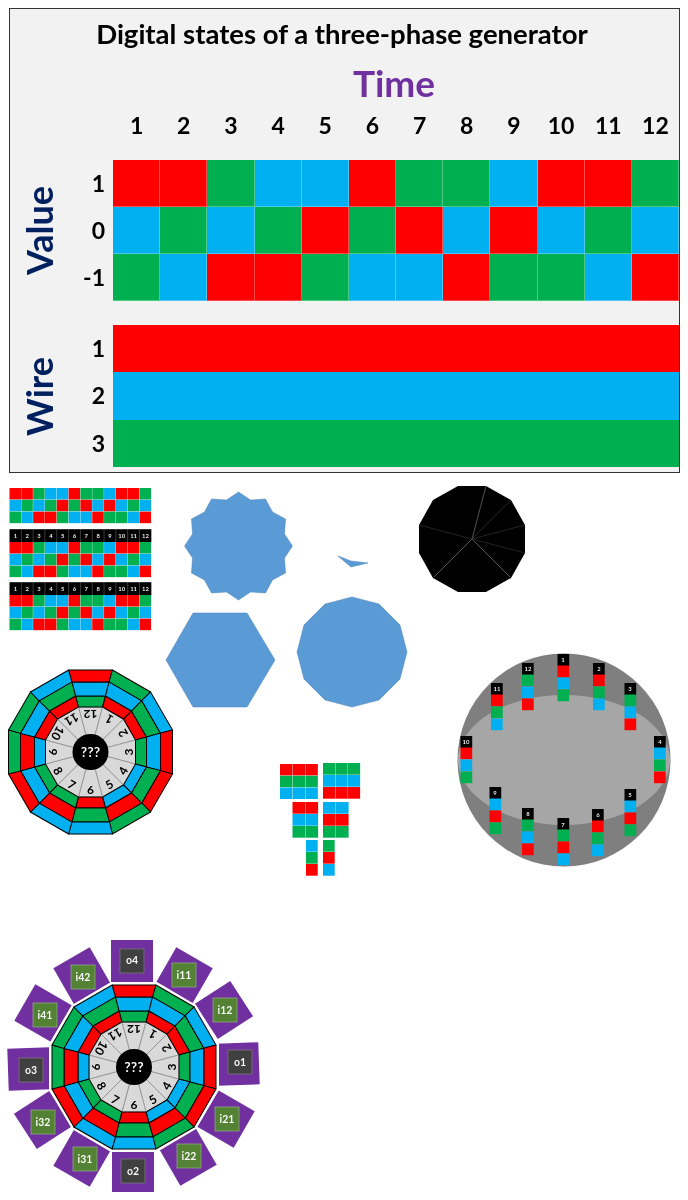
<!DOCTYPE html>
<html lang="en">
<head>
<meta charset="utf-8">
<title>Digital states of a three-phase generator</title>
<style>
:root{--red:#ff0000;--blue:#00b0f0;--green:#00b050;--panel:#f2f2f2;--purple:#7030a0;--navy:#002060;--shape:#5b9bd5;--input:#548235;--output:#404040}
*{box-sizing:border-box;margin:0;padding:0}
body{position:relative;width:688px;height:1200px;overflow:hidden;background:#fff;font-family:Lato,"Open Sans",sans-serif;font-weight:700;color:#000}
.panel{position:absolute;left:9px;top:8px;width:671px;height:465px;border:1px solid #333;background:var(--panel);display:grid;grid-template-columns:58px 45px 1fr;grid-template-rows:50px 48px 36px 17px 141px 24px 142px}
h1{grid-column:1/4;font-size:27.5px;line-height:50px;text-align:center;padding-right:5px;white-space:nowrap}
h2{font-size:36px;line-height:1;color:var(--navy)}
.time{grid-area:2/3;color:var(--purple);text-align:center;line-height:48px;font-size:37px;padding-right:4px}
.side{writing-mode:vertical-rl;transform:rotate(180deg);place-self:center}
.value-title{grid-area:5/1}
.wire-title{grid-area:7/1}
.steps{grid-area:3/3;display:grid;grid-template-columns:repeat(12,1fr);font-size:23px;line-height:36px;text-align:center}
.labels{display:grid;grid-template-rows:repeat(3,1fr);align-items:center;text-align:right;padding-right:8px;font-size:23px;line-height:1}
.value-labels{grid-area:5/2}
.wire-labels{grid-area:7/2}
.states{grid-area:5/3;display:grid;grid-template:repeat(3,1fr)/repeat(12,1fr)}
.states i{border:solid rgba(255,255,255,.3);border-width:0 1px 1px 0}
.wires{grid-area:7/3;display:grid;grid-template-rows:repeat(3,1fr)}
.r{background:var(--red);fill:var(--red)}
.b{background:var(--blue);fill:var(--blue)}
.g{background:var(--green);fill:var(--green)}
.diagrams{position:absolute;left:0;top:0}
.diagrams text{text-anchor:middle;font-family:Lato,"Open Sans",sans-serif;font-weight:700}
.shape{fill:var(--shape);stroke:#4a83b8;stroke-width:.5}
.step-no{fill:#fff;font-size:6px}
.ring{stroke:#000;stroke-width:1}
.sector-no{font-size:12px}
.port{fill:var(--purple)}
.in{fill:var(--input);stroke:#8aa87a}
.out{fill:var(--output);stroke:#777}
.port-name{fill:#fff;font-size:10.5px}
</style>
</head>
<body>
<section class="panel">
<h1>Digital states of a three-phase generator</h1>
<h2 class="time">Time</h2>
<div class="steps"><span>1</span><span>2</span><span>3</span><span>4</span><span>5</span><span>6</span><span>7</span><span>8</span><span>9</span><span>10</span><span>11</span><span>12</span></div>
<h2 class="side value-title">Value</h2>
<div class="labels value-labels"><span>1</span><span>0</span><span>-1</span></div>
<div class="states">
<i class="r"></i><i class="r"></i><i class="g"></i><i class="b"></i><i class="b"></i><i class="r"></i><i class="g"></i><i class="g"></i><i class="b"></i><i class="r"></i><i class="r"></i><i class="g"></i>
<i class="b"></i><i class="g"></i><i class="b"></i><i class="g"></i><i class="r"></i><i class="g"></i><i class="r"></i><i class="b"></i><i class="r"></i><i class="b"></i><i class="g"></i><i class="b"></i>
<i class="g"></i><i class="b"></i><i class="r"></i><i class="r"></i><i class="g"></i><i class="b"></i><i class="b"></i><i class="r"></i><i class="g"></i><i class="g"></i><i class="b"></i><i class="r"></i>
</div>
<h2 class="side wire-title">Wire</h2>
<div class="labels wire-labels"><span>1</span><span>2</span><span>3</span></div>
<div class="wires"><i class="r"></i><i class="b"></i><i class="g"></i></div>
</section>

<svg class="diagrams" width="688" height="1200" viewBox="0 0 688 1200">
<defs>
<rect id="cell" width="11.7" height="11.7"/>
<g id="rbg"><use href="#cell" class="r"/><use href="#cell" y="12" class="b"/><use href="#cell" y="24" class="g"/></g>
<g id="rgb"><use href="#cell" class="r"/><use href="#cell" y="12" class="g"/><use href="#cell" y="24" class="b"/></g>
<g id="gbr"><use href="#cell" class="g"/><use href="#cell" y="12" class="b"/><use href="#cell" y="24" class="r"/></g>
<g id="bgr"><use href="#cell" class="b"/><use href="#cell" y="12" class="g"/><use href="#cell" y="24" class="r"/></g>
<g id="brg"><use href="#cell" class="b"/><use href="#cell" y="12" class="r"/><use href="#cell" y="24" class="g"/></g>
<g id="grb"><use href="#cell" class="g"/><use href="#cell" y="12" class="r"/><use href="#cell" y="24" class="b"/></g>
<g id="mini-states"><use href="#rbg"/><use href="#rgb" x="12"/><use href="#gbr" x="24"/><use href="#bgr" x="36"/><use href="#brg" x="48"/><use href="#rgb" x="60"/><use href="#grb" x="72"/><use href="#gbr" x="84"/><use href="#brg" x="96"/><use href="#rbg" x="108"/><use href="#rgb" x="120"/><use href="#gbr" x="132"/></g>
<g id="mini-table">
<rect y="-13" width="144" height="13"/>
<path d="M12-13v13m12-13v13m12-13v13m12-13v13m12-13v13m12-13v13m12-13v13m12-13v13m12-13v13m12-13v13m12-13v13" stroke="#777" stroke-width=".5"/>
<g class="step-no"><text x="6" y="-4">1</text><text x="18" y="-4">2</text><text x="30" y="-4">3</text><text x="42" y="-4">4</text><text x="54" y="-4">5</text><text x="66" y="-4">6</text><text x="78" y="-4">7</text><text x="90" y="-4">8</text><text x="102" y="-4">9</text><text x="114" y="-4">10</text><text x="126" y="-4">11</text><text x="138" y="-4">12</text></g>
<use href="#mini-states"/>
</g>

<polygon id="outer" class="ring" points="-22,-82 22,-82 19,-70 -19,-70"/>
<polygon id="middle" class="ring" points="-19,-70 19,-70 15,-56 -15,-56"/>
<polygon id="inner" class="ring" points="-15,-56 15,-56 12,-45 -12,-45"/>
<polygon id="wedge" points="0,0 -12,-45 12,-45" fill="#d9d9d9" stroke="#8c8c8c" stroke-width=".7"/>
<g id="sector-rbg"><use href="#wedge"/><use href="#inner" class="r"/><use href="#middle" class="b"/><use href="#outer" class="g"/></g>
<g id="sector-rgb"><use href="#wedge"/><use href="#inner" class="r"/><use href="#middle" class="g"/><use href="#outer" class="b"/></g>
<g id="sector-gbr"><use href="#wedge"/><use href="#inner" class="g"/><use href="#middle" class="b"/><use href="#outer" class="r"/></g>
<g id="sector-bgr"><use href="#wedge"/><use href="#inner" class="b"/><use href="#middle" class="g"/><use href="#outer" class="r"/></g>
<g id="sector-brg"><use href="#wedge"/><use href="#inner" class="b"/><use href="#middle" class="r"/><use href="#outer" class="g"/></g>
<g id="sector-grb"><use href="#wedge"/><use href="#inner" class="g"/><use href="#middle" class="r"/><use href="#outer" class="b"/></g>
<g id="wheel">
<polygon fill="#fff" points="23,-85 62,-62 85,-23 85,23 62,62 23,85 -23,85 -62,62 -85,23 -85,-23 -62,-62 -23,-85"/>
<use href="#sector-gbr"/>
<use href="#sector-rbg" transform="rotate(30)"/>
<use href="#sector-rgb" transform="rotate(60)"/>
<use href="#sector-gbr" transform="rotate(90)"/>
<use href="#sector-bgr" transform="rotate(120)"/>
<use href="#sector-brg" transform="rotate(150)"/>
<use href="#sector-rgb" transform="rotate(180)"/>
<use href="#sector-grb" transform="rotate(210)"/>
<use href="#sector-gbr" transform="rotate(240)"/>
<use href="#sector-brg" transform="rotate(270)"/>
<use href="#sector-rbg" transform="rotate(300)"/>
<use href="#sector-rgb" transform="rotate(330)"/>
<g class="sector-no">
<text y="42" transform="rotate(210)">1</text><text y="42" transform="rotate(240)">2</text><text y="42" transform="rotate(270)">3</text><text y="42" transform="rotate(300)">4</text><text y="42" transform="rotate(330)">5</text><text y="42">6</text><text y="42" transform="rotate(30)">7</text><text y="42" transform="rotate(60)">8</text><text y="42" transform="rotate(90)">9</text><text y="42" transform="rotate(120)">10</text><text y="42" transform="rotate(150)">11</text><text y="42" transform="rotate(180)">12</text>
</g>
<circle r="18"/>
<text y="5" fill="#fff" font-size="14">???</text>
</g>
<rect id="port" class="port" x="-21" y="-21" width="42" height="42"/>
<rect id="chip" x="-12" y="-12" width="24" height="24" stroke-width=".8"/>
<rect id="tag" width="11.7" height="12"/>
</defs>

<g id="mini-tables">
<use href="#mini-states" transform="translate(9.5 488) scale(.985)"/>
<use href="#mini-table" transform="translate(9.5 542) scale(.985)"/>
<use href="#mini-table" transform="translate(9.5 595) scale(.985)"/>
</g>

<g id="basic-shapes" class="shape">
<polygon transform="translate(238.5 546)" points="0,-54 12,-46 27,-47 34,-34 47,-27 46,-12 54,0 46,12 47,27 34,34 27,47 12,46 0,54 -12,46 -27,47 -34,34 -47,27 -46,12 -54,0 -46,-12 -47,-27 -34,-34 -27,-47 -12,-46"/>
<polygon points="338,556 351,561 368,563 351,567"/>
<polygon points="166,660 193,613 247,613 275,660 247,707 193,707"/>
<polygon transform="translate(352 652)" points="0,-55 27,-48 48,-27 55,0 48,27 27,48 0,55 -27,48 -48,27 -55,0 -48,-27 -27,-48"/>
</g>
<g id="black-dodecagon" transform="translate(472 539)">
<polygon points="14,-53 39,-39 53,-14 53,14 39,39 14,53 -14,53 -39,39 -53,14 -53,-14 -39,-39 -14,-53"/>
<path d="M0 0L14-53M0 0L-38 38M0 0L38 38" stroke="#777" stroke-width=".7"/>
<path d="M0 0L-53-14M0 0L39-39M0 0L53-14M0 0L53 14" stroke="#333" stroke-width=".7"/>
</g>

<use href="#wheel" transform="translate(90.5 752)"/>

<g id="grouped-states">
<g transform="translate(280 764) scale(1.06 .98)"><use href="#rgb"/><use href="#rgb" x="12"/><use href="#rgb" x="24"/></g>
<g transform="translate(323 763) scale(1.04 1)"><use href="#gbr"/><use href="#gbr" x="12"/><use href="#gbr" x="24"/></g>
<g transform="translate(292.5 802) scale(1.08 1)"><use href="#rbg"/><use href="#rbg" x="12"/></g>
<g transform="translate(323 802) scale(1.08 1)"><use href="#brg"/><use href="#brg" x="12"/></g>
<use href="#bgr" x="306" y="840"/><use href="#grb" x="323" y="840"/>
</g>

<g id="stator">
<circle cx="564" cy="760" r="106.5" fill="#7f7f7f"/>
<ellipse cx="564" cy="760" rx="106" ry="65" fill="#a6a6a6"/>
<use href="#tag" x="557.5" y="654"/><use href="#rbg" x="557.5" y="665.5"/>
<use href="#tag" x="593" y="663"/><use href="#rgb" x="593" y="674.5"/>
<use href="#tag" x="624.5" y="683"/><use href="#gbr" x="624.5" y="694.5"/>
<use href="#tag" x="654" y="736"/><use href="#bgr" x="654" y="747.5"/>
<use href="#tag" x="624.5" y="789"/><use href="#brg" x="624.5" y="800.5"/>
<use href="#tag" x="592" y="809"/><use href="#rgb" x="592" y="820.5"/>
<use href="#tag" x="557.5" y="818"/><use href="#grb" x="557.5" y="829.5"/>
<use href="#tag" x="522" y="808"/><use href="#gbr" x="522" y="819.5"/>
<use href="#tag" x="489.5" y="787"/><use href="#brg" x="489.5" y="798.5"/>
<use href="#tag" x="460.5" y="736"/><use href="#rbg" x="460.5" y="747.5"/>
<use href="#tag" x="491" y="683"/><use href="#rgb" x="491" y="694.5"/>
<use href="#tag" x="522" y="663"/><use href="#gbr" x="522" y="674.5"/>
<g class="step-no"><text x="563" y="662">1</text><text x="599" y="671">2</text><text x="630" y="691">3</text><text x="660" y="744">4</text><text x="630" y="797">5</text><text x="598" y="817">6</text><text x="563" y="827">7</text><text x="528" y="816">8</text><text x="495" y="795">9</text><text x="466" y="744">10</text><text x="497" y="691">11</text><text x="528" y="671">12</text></g>
</g>

<g id="ports">
<use href="#port" transform="translate(132 961)"/>
<use href="#port" transform="translate(184 976) rotate(30)"/>
<use href="#port" transform="translate(224 1010) rotate(57)"/>
<use href="#port" transform="translate(238 1064) rotate(-2)"/>
<use href="#port" transform="translate(226 1119) rotate(30)"/>
<use href="#port" transform="translate(188 1157) rotate(60)"/>
<use href="#port" transform="translate(133 1171)"/>
<use href="#port" transform="translate(82 1158) rotate(30)"/>
<use href="#port" transform="translate(43 1120) rotate(57)"/>
<use href="#port" transform="translate(29 1069) rotate(-2)"/>
<use href="#port" transform="translate(43 1013) rotate(30)"/>
<use href="#port" transform="translate(82 976) rotate(60)"/>
</g>
<use href="#wheel" transform="translate(134 1067)"/>
<g id="chips">
<g class="out"><use href="#chip" x="132" y="961"/><use href="#chip" x="240" y="1062"/><use href="#chip" x="133" y="1171"/><use href="#chip" x="31" y="1070"/></g>
<g class="in"><use href="#chip" x="184" y="975"/><use href="#chip" x="225" y="1010"/><use href="#chip" x="227" y="1119"/><use href="#chip" x="189" y="1156"/><use href="#chip" x="85" y="1159"/><use href="#chip" x="43" y="1122"/><use href="#chip" x="45" y="1015"/><use href="#chip" x="83" y="977"/></g>
<g class="port-name"><text x="132" y="964">o4</text><text x="184" y="979">i11</text><text x="225" y="1014">i12</text><text x="240" y="1066">o1</text><text x="227" y="1123">i21</text><text x="189" y="1160">i22</text><text x="133" y="1175">o2</text><text x="85" y="1163">i31</text><text x="43" y="1126">i32</text><text x="31" y="1074">o3</text><text x="45" y="1019">i41</text><text x="83" y="981">i42</text></g>
</g>
</svg>
</body>
</html>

> **Problem details**:
Only a number is wanted here: how many lines above hold the string "mini"?

> **Task response**:
7